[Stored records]
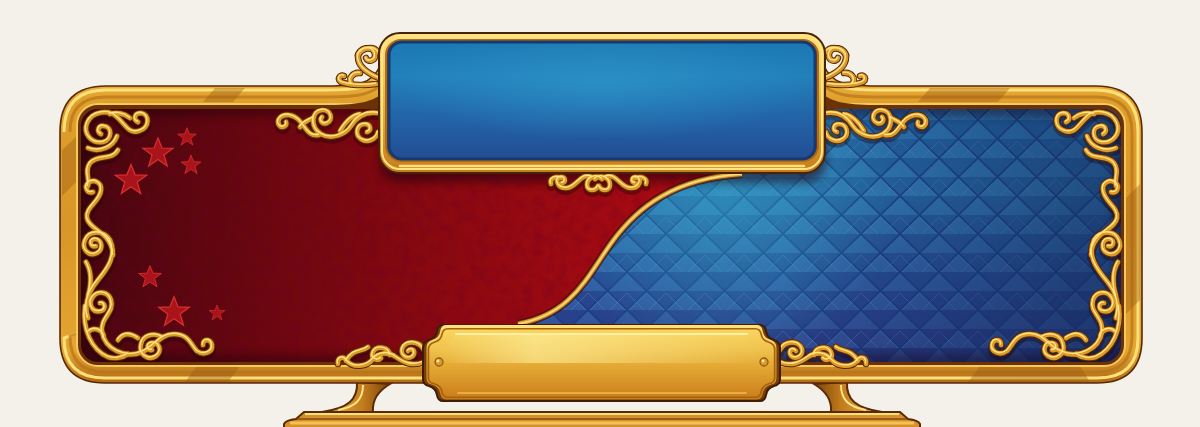
<!DOCTYPE html>
<html lang="en">
<head>
<meta charset="utf-8">
<title>Ornate banner frame</title>
<style>
:root{--paper:#f4f1ea;--outline:#4a2208;--bronze:#8a4a0c;--gold:#dd9a27;--gold-mid:#f0bb45;--gold-light:#ffe588;--star:#a9141b;--star-edge:#d9302f}
*{box-sizing:border-box}
html,body{margin:0;width:1200px;height:427px;overflow:hidden;background:var(--paper);font-family:Lato,sans-serif}
.banner{width:1200px;height:427px;margin:0;overflow:hidden}
.banner svg{display:block}
.scroll-shade,.scroll-edge,.scroll-body,.scroll-shine{fill:none;stroke-linecap:round;stroke-linejoin:round}
.scroll-shade{stroke:#1a0308;stroke-width:8;opacity:.35}
.scroll-edge{stroke:#5a2a08;stroke-width:6.6}
.scroll-body{stroke:var(--gold);stroke-width:4.6}
.scroll-shine{stroke:var(--gold-light);stroke-width:1.4}
.star{fill:var(--star);stroke:var(--star-edge);stroke-width:1.2;vector-effect:non-scaling-stroke}
</style>
</head>
<body>
<figure class="banner">
<svg width="1200" height="427" viewBox="0 0 1200 427" role="img" aria-label="Golden signboard with red and blue panels and two empty plaques">
<defs>
<linearGradient id="frame-gold" x1="0" y1="0" x2="0" y2="1">
<stop offset="0" stop-color="#f6c850"/><stop offset=".1" stop-color="#e0a02c"/><stop offset=".5" stop-color="#d99628"/><stop offset=".9" stop-color="#e4a531"/><stop offset="1" stop-color="#b06a14"/>
</linearGradient>
<linearGradient id="rim-gold" x1="0" y1="0" x2="0" y2="1">
<stop offset="0" stop-color="#ffe27c"/><stop offset=".5" stop-color="#eab540"/><stop offset="1" stop-color="#c47d1b"/>
</linearGradient>
<linearGradient id="plate-gold" x1="0" y1="0" x2="0" y2="1">
<stop offset="0" stop-color="#f9d661"/><stop offset=".3" stop-color="#efc24c"/><stop offset=".55" stop-color="#e3a833"/><stop offset="1" stop-color="#cc7f1b"/>
</linearGradient>
<linearGradient id="plate-glow" x1="0" x2="1">
<stop offset="0" stop-color="#fff0a0" stop-opacity="0"/><stop offset=".3" stop-color="#fff0a0" stop-opacity=".6"/><stop offset=".7" stop-color="#fff0a0" stop-opacity=".25"/><stop offset="1" stop-color="#fff0a0" stop-opacity="0"/>
</linearGradient>
<linearGradient id="red-velvet" gradientUnits="userSpaceOnUse" x1="80" y1="0" x2="640" y2="0">
<stop offset="0" stop-color="#46060f"/><stop offset=".3" stop-color="#68070f"/><stop offset=".65" stop-color="#8b0910"/><stop offset="1" stop-color="#a50a12"/>
</linearGradient>
<linearGradient id="blue-silk" x1="0" y1="0" x2="0" y2="1">
<stop offset="0" stop-color="#246ba8"/><stop offset=".35" stop-color="#2b73ae"/><stop offset=".7" stop-color="#2c519b"/><stop offset="1" stop-color="#2f3a85"/>
</linearGradient>
<linearGradient id="silk-shadow" gradientUnits="userSpaceOnUse" x1="820" y1="150" x2="1122" y2="240">
<stop offset="0" stop-color="#122656" stop-opacity="0"/><stop offset="1" stop-color="#122656" stop-opacity=".6"/>
</linearGradient>
<radialGradient id="silk-glow" gradientUnits="userSpaceOnUse" cx="725" cy="195" r="170">
<stop offset="0" stop-color="#34a5c8" stop-opacity=".55"/><stop offset="1" stop-color="#34a5c8" stop-opacity="0"/>
</radialGradient>
<linearGradient id="title-blue" x1="0" y1="0" x2="0" y2="1">
<stop offset="0" stop-color="#1c78b2"/><stop offset=".3" stop-color="#2280ba"/><stop offset=".6" stop-color="#2267aa"/><stop offset="1" stop-color="#234d93"/>
</linearGradient>
<radialGradient id="title-glow" cx=".5" cy=".35" r=".5">
<stop offset="0" stop-color="#2f9bcd" stop-opacity=".6"/><stop offset="1" stop-color="#2f9bcd" stop-opacity="0"/>
</radialGradient>
<linearGradient id="leg-gold" x1="0" y1="0" x2="1" y2="0">
<stop offset="0" stop-color="#e9b442"/><stop offset=".6" stop-color="#c27c1c"/><stop offset="1" stop-color="#7b430d"/>
</linearGradient>
<pattern id="quilt" x="705" y="139" width="39" height="38" patternUnits="userSpaceOnUse">
<path d="M0 19 19.5 0 39 19Z" fill="#5fb0dc" opacity=".13"/>
<path d="M0 19 19.5 38 39 19Z" fill="#0b1f5c" opacity=".16"/>
<path d="M0 0H19.5L0 19ZM39 0H19.5L39 19Z" fill="#0b1f5c" opacity=".16"/>
<path d="M0 38H19.5L0 19ZM39 38H19.5L39 19Z" fill="#5fb0dc" opacity=".13"/>
<path d="M0 19 19.5 0 39 19 19.5 38Z" fill="none" stroke="#17397f" stroke-width="1.8" opacity=".75"/>
<path d="M2 19 19.5 2 37 19M0 2 17 19M39 2 22 19" fill="none" stroke="#6cb5e0" stroke-width=".8" opacity=".3"/>
</pattern>
<filter id="velvet-grain" x="0" y="0" width="1" height="1">
<feTurbulence type="fractalNoise" baseFrequency=".09" numOctaves="3" seed="4"/>
<feColorMatrix values="0 0 0 0 .15  0 0 0 0 0  0 0 0 0 .02  0 0 0 1.6 -.65"/>
</filter>
<filter id="soft" x="-10%" y="-30%" width="120%" height="160%"><feGaussianBlur stdDeviation="5"/></filter>
<clipPath id="panel-clip"><rect x="81" y="109" width="1040" height="253" rx="17"/></clipPath>

<polygon id="star" points="0,-15 4,-5 15,-4.6 6,2 9.3,13 0,6.5 -9.3,13 -6,2 -15,-4.6 -4,-5"/>

<g id="corner-scrolls">
<path d="M118 150C112 161 97 154 90 163 84 171 90 178 88 186"/>
<path d="M101 134c-5-2-3-9 3-8 9 1 8 14-1 16-12 2-20-9-16-19 5-12 22-14 30-6 9 8 12 17 22 14 11-3 11-17 2-18-7 0-8 7-3 9"/>
<path d="M88 148C100 153 113 147 117 136M110 114C116 112 124 113 130 118"/>
<path d="M93 192c-6 2-9-5-5-9 6-5 14 0 13 7-1 12-16 17-14 28 2 12 25 14 26 37"/>
<path d="M96 246c-6 2-7-6-2-7 8-1 10 10 3 14-8 4-16-4-12-13 4-10 19-10 25 0 7 15-2 28-12 40-11 13-14 26-10 38"/>
<path d="M86 262C91 270 92 282 88 296"/>
<path d="M100 303c6-1 6 7 1 8-8 2-13-6-9-13 5-8 16-7 19 2 4 13-11 17-9 32 3 17 23 27 40 20 14-6 18-18 32-18 15 0 17 11 23 17 7 5 16 1 15-6-1-7-10-6-9 0"/>
<path d="M85 306C82 330 92 350 108 357 114 359 122 358 128 354"/>
<path d="M152 350c-5 1-6-5-1-7 8-2 12 8 5 13-8 5-18-2-15-12 2-9 13-12 21-7"/>
<path d="M88 332C94 326 104 330 104 338M118 340C124 331 132 334 138 338"/>
</g>
<g id="title-scrolls">
<path d="M378 113c-13-2-22 5-27 13-6 9-20 14-30 8-11-7-10-23 1-24 9-1 12 10 5 13-5 2-8-3-5-6"/>
<path d="M319 135C304 138 305 117 289 115c-8-1-13 5-10 10 3 4 9 1 7-3"/>
<path d="M378 132c-2 8-11 11-17 7-7-5-4-15 4-15 6 0 7 7 2 8"/>
<path d="M300 127C306 119 309 121 314 117M340 131C346 121 352 115 360 114"/>
</g>
<g id="crest-scrolls">
<path d="M379 78C367 73 358 66 358 57c0-10 15-12 17-3 1 7-7 9-9 4"/>
<path d="M378 52C373 45 362 48 358 55M376 84C363 86 348 85 341 82c-4-3-1-8 3-6M352 84C347 79 353 72 360 73"/>
</g>
<g id="plate-scrolls">
<path d="M424 350c-5-10-19-10-22-1-2 8 9 12 12 5 1-5-4-6-6-3"/>
<path d="M424 362c-12 5-21 0-28-5-8-6-18-4-23 2-6 8-20 9-26 2-4-6-10-3-9 3"/>
<path d="M390 355c-1-8-13-10-17-3-3 6 4 10 8 6M346 361C352 349 362 352 368 347"/>
</g>
<g id="pendant-scrolls">
<path d="M598 186c-3 6-11 5-11-1 0-8 10-11 15-6"/>
<path d="M592 177C580 172 577 188 566 188c-9 0-12-10-5-11 5 0 5 6 1 6M561 178C556 176 549 178 551 184"/>
</g>
<g id="left-scrolls"><use href="#corner-scrolls"/><use href="#title-scrolls"/><use href="#crest-scrolls"/><use href="#plate-scrolls"/></g>
<g id="all-scrolls">
<use href="#left-scrolls"/><use href="#left-scrolls" transform="translate(1204 0) scale(-1 1)"/>
<use href="#pendant-scrolls"/><use href="#pendant-scrolls" transform="translate(1197 0) scale(-1 1)"/>
</g>
<g id="leg">
<path d="M357 382C358 400 348 408 322 412H373C372 400 378 391 390 384Z" fill="url(#leg-gold)" stroke="#5a2a08" stroke-width="2"/>
<path d="M363 385C363 400 355 407 338 410" fill="none" stroke="#ffe588" stroke-width="2"/>
</g>
<path id="plate" d="M443 325H760Q765 325 766 331 767 338 774 340 780 342 780 348V379Q780 385 774 386 767 388 766 395 765 401 760 401H443Q438 401 437 395 436 388 429 386 423 385 423 379V348Q423 342 429 340 436 338 437 331 438 325 443 325Z"/>
<path id="divider" d="M518 324C572 314 586 278 612 242 638 206 676 178 742 174"/>
</defs>

<g id="stand">
<use href="#leg"/><use href="#leg" transform="translate(1204 0) scale(-1 1)"/>
<path d="M284 430V424Q286 420 296 419L304 412H900L908 419Q918 420 920 424V430Z" fill="#d6922a" stroke="#5a2a08" stroke-width="2"/>
<path d="M305 414H899" stroke="#ffe07a" stroke-width="2"/>
<path d="M297 419H907" stroke="#85480f" stroke-width="1.6"/>
<path d="M290 423H914" stroke="#f3c254" stroke-width="3"/>
</g>

<g id="main-frame">
<path d="M60 132Q60 86 106 86H326C358 86 372 84 380 66H824C832 84 846 86 878 86H1096Q1142 86 1142 132V338Q1142 383 1097 383H105Q60 383 60 338Z" fill="url(#frame-gold)" stroke="#5a2a08" stroke-width="1.6"/>
<path d="M64 132Q64 90 106 90H326C358 90 374 87 382 74M822 74C830 87 846 90 878 90H1096Q1138 90 1138 132V338Q1138 378 1097 378H105Q64 378 64 338Z" fill="none" stroke="#ffe07a" stroke-width="3"/>
<path d="M70 132Q70 97 106 97H330C358 97 372 94 382 84M822 84C832 94 846 97 874 97H1096Q1132 97 1132 132V336Q1132 372 1097 372H105Q70 372 70 336Z" fill="none" stroke="#b8741a" stroke-width="3" opacity=".7"/>
<g fill="#9c5b12" opacity=".4">
<polygon points="185,382 197,366 240,366 228,382"/><polygon points="968,382 980,366 1080,366 1090,382"/><polygon points="62,150 78,135 78,180 62,196"/><polygon points="1124,200 1140,184 1140,300 1124,316"/><polygon points="215,88 245,88 233,102 203,102"/><polygon points="930,88 1010,88 998,102 918,102"/>
</g>
<rect x="77" y="104" width="1048" height="262" rx="21" fill="#6b3208" stroke="#f5c95b" stroke-width="2"/>
<path d="M330 105C360 105 372 101 382 94V120H330ZM874 105C844 105 832 101 822 94V120H874Z" fill="#6b3208"/>
</g>

<g id="panels" clip-path="url(#panel-clip)">
<rect x="80" y="108" width="680" height="256" fill="url(#red-velvet)"/>
<rect x="80" y="108" width="680" height="256" filter="url(#velvet-grain)" opacity=".45"/>
<g id="blue-panel">
<path id="silk" d="M518 324C572 314 586 278 612 242 638 206 676 178 742 174V108H1122V364H518Z" fill="url(#blue-silk)"/>
<use href="#silk" style="fill:none"/>
<path d="M518 324C572 314 586 278 612 242 638 206 676 178 742 174V108H1122V364H518Z" fill="url(#quilt)"/>
<path d="M518 324C572 314 586 278 612 242 638 206 676 178 742 174V108H1122V364H518Z" fill="url(#silk-glow)"/>
<path d="M742 108H1122V364H742Z" fill="url(#silk-shadow)"/>
</g>
<rect x="81" y="109" width="1040" height="253" rx="17" fill="none" stroke="#14030f" stroke-width="14" opacity=".4" filter="url(#soft)"/>
<rect x="380" y="120" width="446" height="62" rx="20" fill="#1a0308" opacity=".55" filter="url(#soft)"/>
<use href="#divider" fill="none" stroke="#2b0a10" stroke-width="8" opacity=".7"/>
<use href="#divider" fill="none" stroke="#7a420d" stroke-width="6"/>
<use href="#divider" fill="none" stroke="#e2a436" stroke-width="4"/>
<use href="#divider" fill="none" stroke="#ffe08a" stroke-width="1.3"/>
</g>

<g id="stars" class="star">
<use href="#star" transform="translate(158 153)"/>
<use href="#star" transform="translate(187 137) scale(.62)"/>
<use href="#star" transform="translate(191 165) scale(.66)"/>
<use href="#star" transform="translate(131 180) scale(1.04)"/>
<use href="#star" transform="translate(150 277) scale(.76)"/>
<use href="#star" transform="translate(174 312) scale(1.02)"/>
<use href="#star" transform="translate(217 313) scale(.53)"/>
</g>

<g id="scrollwork">
<g clip-path="url(#panel-clip)"><use href="#all-scrolls" class="scroll-shade" y="3"/></g>
<use href="#all-scrolls" class="scroll-edge"/>
<use href="#all-scrolls" class="scroll-body"/>
<use href="#all-scrolls" class="scroll-shine" x="-.6" y="-.8"/>
</g>

<g id="title-plaque">
<rect x="379" y="33" width="446" height="140" rx="21" fill="url(#rim-gold)" stroke="#4a2208" stroke-width="2"/>
<rect x="382" y="36" width="440" height="133" rx="18" fill="none" stroke="#ffe588" stroke-width="2"/>
<rect x="386" y="40" width="432" height="121" rx="15" fill="#7a420d" stroke="#b06c16" stroke-width="2"/>
<rect x="389" y="42" width="426" height="117" rx="13" fill="url(#title-blue)" stroke="#173a72" stroke-width="3"/>
<rect x="391" y="44" width="422" height="113" rx="11" fill="url(#title-glow)"/>
<path d="M400 166H804" stroke="#ffdf7a" stroke-width="2.5" stroke-linecap="round"/>
</g>

<g id="name-plate">
<use href="#plate" fill="#7a3d0a" stroke="#3f1c06" stroke-width="2"/>
<use href="#plate" fill="url(#rim-gold)" transform="translate(12 6.5) scale(.98)"/>
<use href="#plate" fill="url(#plate-gold)" stroke="#a5620f" stroke-width="1.8" transform="translate(18.1 36.3) scale(.97 .9)"/>
<path d="M455 335H748Q755 345 766 350V363H436V350Q448 345 455 335Z" fill="url(#plate-glow)"/>
<path d="M456 334H747" stroke="#fff0a6" stroke-width="2" stroke-linecap="round"/>
<path d="M458 393H746" stroke="#f4bd4c" stroke-width="1.6" stroke-linecap="round"/>
<g fill="#d99a2c" stroke="#99590f" stroke-width="1.3"><circle cx="439" cy="362" r="4"/><circle cx="764" cy="362" r="4"/></g>
<g fill="#fff0a6"><circle cx="438" cy="361" r="1.4"/><circle cx="763" cy="361" r="1.4"/></g>
</g>
</svg>
</figure>
</body>
</html>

◆ Exercise instructions ◆
How many lines of the records contain the string "clip"? Respond with the number alone.

◆ Response to this task ◆
3